This article is 2 years old and some information provided may be time sensitive. Please check all details of events, tours, opening times and other information before travelling or making arrangements.
Copyright Whisky Magazine © 1999-2014. All rights reserved. To use or reproduce part or all of this article please contact us for details of how you can do so legally.
A new category is finding favour with bartenders, Naren Young looks at why

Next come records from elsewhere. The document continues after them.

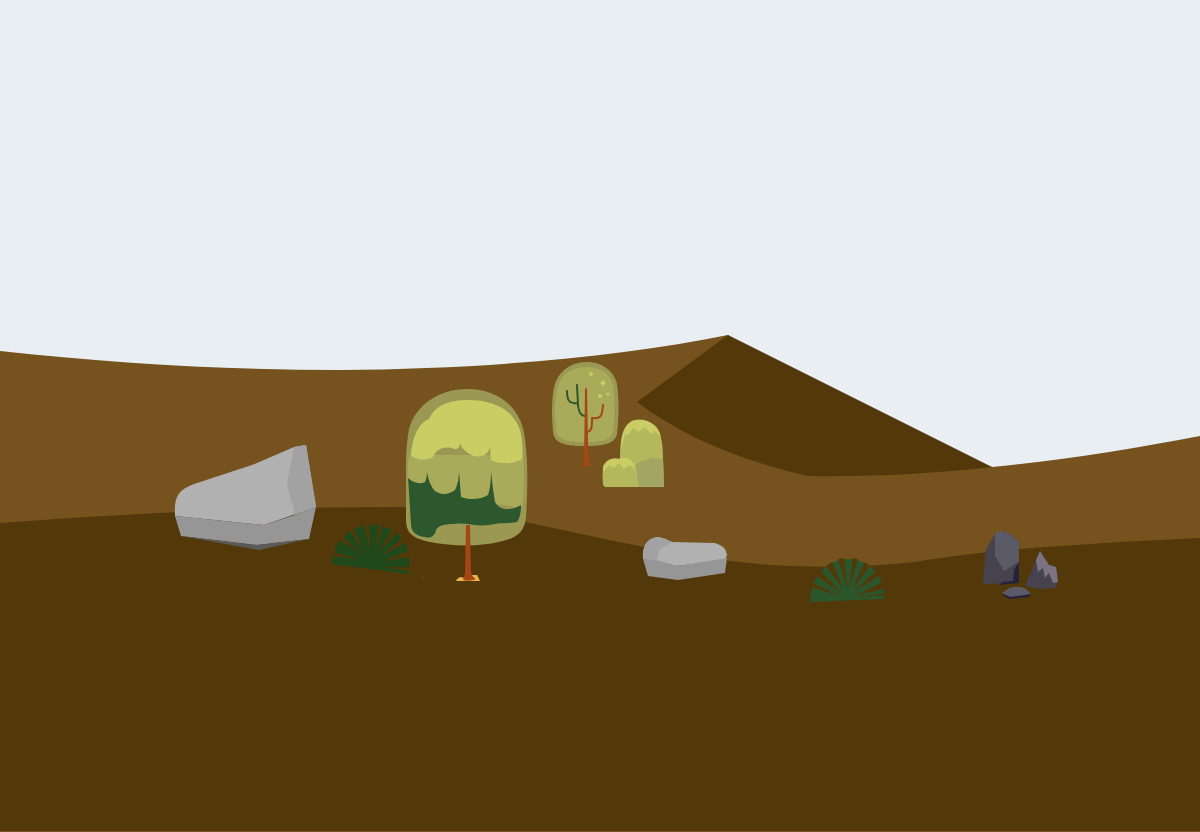
<!DOCTYPE html>
<html lang="en">
<head>
<meta charset="utf-8">
<title>Hills with trees and rocks</title>
<style>
:root {
  --sky: #e8eef2;
  --hill: #75521e;
  --earth: #53390a;
  --leaf-rim: #9a9852;
  --leaf-mid: #a9ab5a;
  --leaf-light: #c9cd63;
  --leaf-dark: #2d572c;
  --trunk: #a54615;
  --fern-deep: #1f481b;
  --fern: #2b552a;
  --stone-top: #b1b1b1;
  --stone-side: #a2a2a2;
  --stone-front: #969696;
  --stone-base: #5c5a58;
  --slate: #5b5b68;
  --slate-dark: #46424e;
  --slate-deep: #25223d;
  --slate-pale: #7d7380;
}
html, body { margin: 0; height: 100%; overflow: hidden; background: var(--sky); }
.scene { display: block; width: 1200px; height: 832px; }
.sky { fill: var(--sky); }
.hill { fill: var(--hill); }
.earth { fill: var(--earth); }
.leaf-rim { fill: var(--leaf-rim); }
.leaf-mid { fill: var(--leaf-mid); }
.leaf-light { fill: var(--leaf-light); }
.leaf-dark { fill: var(--leaf-dark); }
.trunk { fill: var(--trunk); }
.branch { fill: none; stroke: var(--trunk); stroke-linecap: round; }
.branch-dark { fill: none; stroke: var(--leaf-dark); stroke-linecap: round; }
.fallen-leaves { fill: #f0b548; }
.fern-deep { fill: var(--fern-deep); }
.fern { fill: var(--fern); }
.stone-top { fill: var(--stone-top); }
.stone-side { fill: var(--stone-side); }
.stone-front { fill: var(--stone-front); }
.stone-base { fill: var(--stone-base); }
.slate { fill: var(--slate); }
.slate-dark { fill: var(--slate-dark); }
.slate-deep { fill: var(--slate-deep); }
.slate-pale { fill: var(--slate-pale); }
.bush { fill: #b5b75c; }
.bush-shade { fill: #a3a562; }
</style>
</head>
<body>
<svg class="scene" viewBox="0 0 1200 832" role="img" aria-label="Brown hills with trees, ferns and rocks under a pale sky">
  <rect class="sky" width="1200" height="832"/>

  <g id="hills">
    <path class="hill" d="M0 351C120 364 230 370 340 370C485 369 620 357 728 335L860 430L992 467C1065 460 1132 449 1200 436V832H0Z"/>
    <path class="earth" d="M728 335L992 467C930 474 868 477 808 476C738 460 682 436 637 402Z"/>
    <path class="earth" d="M0 523C130 513 260 507 400 507C455 508 490 514 530 523C610 540 690 559 770 565C825 568 870 567 915 562C965 554 1010 549 1060 546Q1130 541 1200 538V831H0Z"/>
  </g>

  <g id="large-boulder">
    <path class="stone-top" d="M175 516C174 495 179 490 194 484L252 465L294 447L306 445L316 507L264 525Z"/>
    <path class="stone-side" d="M294 447L306 445L316 507L295 515L287 484Z"/>
    <path class="stone-front" d="M175 516L264 525L295 515L316 507L309 539L257 545L181 536Z"/>
    <path class="stone-base" d="M181 536L257 545L309 539L259 550Z"/>
  </g>

  <g id="left-fern">
    <path class="fern-deep" d="M332 564C333 554 336 545 342 539C349 531 357 526 368 525C380 524 391 528 399 535C407 543 411 556 409 574Z"/>
    <path class="earth" d="M333 552L361 560L334 556ZM340 540L363 556L343 537ZM350 531L366 553L354 529ZM364 525L370 552L369 525ZM379 525L374 552L383 526ZM392 530L378 553L396 533ZM402 538L381 556L405 543ZM408 551L383 561L410 557ZM410 567L382 567L410 571Z"/>
  </g>

  <g id="large-tree">
    <path class="leaf-rim" d="M406 468C406 446 408 436 409 429C416 404 440 389 467 389C496 389 519 405 524 433C528 456 528 486 526 517C525 534 513 539 499 542C477 547 452 546 430 542C412 538 406 533 406 519Z"/>
    <path class="leaf-mid" d="M409 455H523C525 477 524 494 522 508L408 490Q407 471 409 455Z"/>
    <path class="leaf-light" d="M411 455C412 439 418 423 429 419C435 405 450 400 468 400C495 400 516 411 521 434C523 446 523 454 522 459C515 464 500 465 491 460Q490 452 490 446C489 456 478 460 468 453Q462 449 460 443Q460 450 454 449C444 445 436 450 433 457C427 461 415 460 411 455Z"/>
    <path class="leaf-dark" d="M408 478C414 484 423 484 425 482Q427 478 427 472Q429 485 435 491C442 496 450 494 455 490Q459 482 459 471L461 497C468 500 481 500 488 495Q491 487 491 471Q493 491 495 502C500 511 511 511 521 505Q521 517 517 522C509 524 500 522 489 525C476 527 466 522 454 524C444 524 438 526 436 530C435 536 430 539 425 537C415 536 411 531 411 524Z"/>
    <path class="fallen-leaves" d="M456 580L460 577L465 578L472 575L477 575L480 581H457Z"/>
    <path class="trunk" d="M466 525H470L471 572Q472 577 476 579Q470 582 463 580Q465 576 465 572Z"/>
    <circle cx="423" cy="578" r="0.8" fill="#80521c"/>
  </g>

  <g id="small-tree">
    <path class="leaf-rim" d="M552 415C552 398 553 389 556 381C561 369 573 362 587 362C602 362 614 371 617 384C619 398 619 417 617 434C615 444 603 446 586 446C567 446 554 444 553 432Z"/>
    <path class="leaf-mid" d="M555 415C555 399 556 390 559 383C564 372 574 367 587 367C600 367 610 373 613 385C615 398 615 416 613 431C612 440 601 442 586 442C569 442 557 440 556 431Z"/>
    <path class="branch-dark" stroke-width="2" d="M567 391C567 400 569 404 577 403M577 385L578 405C579 413 581 416 586 416"/>
    <path class="trunk" d="M585 389Q586 387 587 389L588 445L589 464L592 466H580L584 464Z"/>
    <path class="branch" stroke-width="2" d="M587 432C592 431 592 427 592 418M592 418C602 419 602 415 603 405"/>
    <g class="leaf-light">
      <circle cx="591" cy="374" r="2"/>
      <polygon points="603,380 606,383 603,386 600,383"/>
      <circle cx="600" cy="396" r="2"/>
      <circle cx="608" cy="394" r="1.5"/>
    </g>
  </g>

  <g id="shrub">
    <path class="bush" d="M603 485Q602 476 603 466C606 460 612 457 620 459C620 440 622 428 630 422C637 418 646 419 654 425C661 431 663 443 663 458L664 487H605Z"/>
    <path class="leaf-light" d="M621 450C621 436 624 426 631 422C639 418 650 420 657 428Q660 432 661 437L655 431L651 434L645 427L638 432L633 428L628 435L625 434Z"/>
    <path class="leaf-light" d="M603 472C603 463 610 457 618 459C627 456 634 460 636 469L640 486L634 468L629 465L624 469L619 463L614 468L609 465Z"/>
    <path class="bush-shade" d="M635 466C639 459 646 462 648 459C653 456 658 461 663 458L664 487H639Z"/>
  </g>

  <g id="small-boulder">
    <path class="stone-top" d="M643 559C642 546 647 538 658 537Q664 538 672 542L715 543Q726 546 727 555L725 560L677 566Z"/>
    <path class="stone-side" d="M643 559C642 546 647 538 658 537Q665 538 672 542L660 549L656 561Z"/>
    <path class="stone-front" d="M643 559L656 560L677 566L727 558L725 573L678 580L648 576Z"/>
  </g>

  <g id="right-fern">
    <path class="fern" d="M810 602Q810 592 813 585C819 569 832 559 848 559C865 559 878 570 882 584Q885 592 884 599Z"/>
    <path class="earth" d="M811 587L840 596L813 583ZM817 576L841 593L821 571ZM826 566L844 590L832 562ZM838 559L847 588L844 558ZM853 558L849 588L858 559ZM865 562L852 589L870 566ZM876 571L855 591L879 576ZM882 583L856 595L885 589ZM885 593L855 598L885 595Z"/>
  </g>

  <g id="slate-rocks">
    <path class="slate-dark" d="M983 584L986 549L995 534L1004 531L1019 541V580L1012 583Z"/>
    <path class="slate" d="M995 533Q1002 529 1010 534L1019 542V562L1004 571L995 556Z"/>
    <path class="slate-deep" d="M1019 562V583L1000 585L1002 582L1013 581L1014 570Z"/>
    <path class="slate-dark" d="M1025 586L1040 551L1049 565L1055 566L1058 575L1056 588L1040 589Z"/>
    <path class="slate-pale" d="M1040 551L1049 565L1056 567L1058 582L1053 583L1049 573L1045 578L1043 568L1038 572L1036 560Z"/>
    <path class="slate-deep" d="M1001 594L1010 596L1031 593L1029 597L1009 599Z"/>
    <path class="slate" d="M1002 593L1009 588Q1019 585 1026 589L1031 594L1010 597Z"/>
  </g>
</svg>
</body>
</html>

White whiskey. It just sounds a little weird, avant garde perhaps. It certainly doesn't have the cache or appeal of our favourite single malts or small batch Bourbons. The idea of a whiskey being white shouldn't really be surprising to anyone that understands that every spirit comes out of the still as clear as water. Sure, it's not yet actually ‘whisky' as we know it, but tell that to a growing number of distillers – whether they be giants like Heaven Hill or small artisans from Wisconsin – who are propagating this new spirit category. Their most curious consumer? Bartenders.
And while it's not exactly new per se – indeed all whiskies were at one stage clear until the advent of barrel aging came along –tell that to the world's top mixologists who are always looking for new and shiny toys to play with. Enter white whiskies, which are flooding into the American market and offering a flavour profile that is not only unique but surprisingly versatile. If you're a sceptic (and trust me, there are many), one sip of the Gravesend Cocktail (see recipe below) from renowned New York bartender Richard Boccato, and even a devout aged whiskey drinker might not be converted but they will at least be satiated.
The most obvious drink that bartenders are manipulating using white whiskies is the classic Manhattan. Sacred? Not anymore, it seems. The usual combination of rye or Bourbon and sweet, red vermouth, tickled with a few drops of bitters is being eschewed for a clear vermo...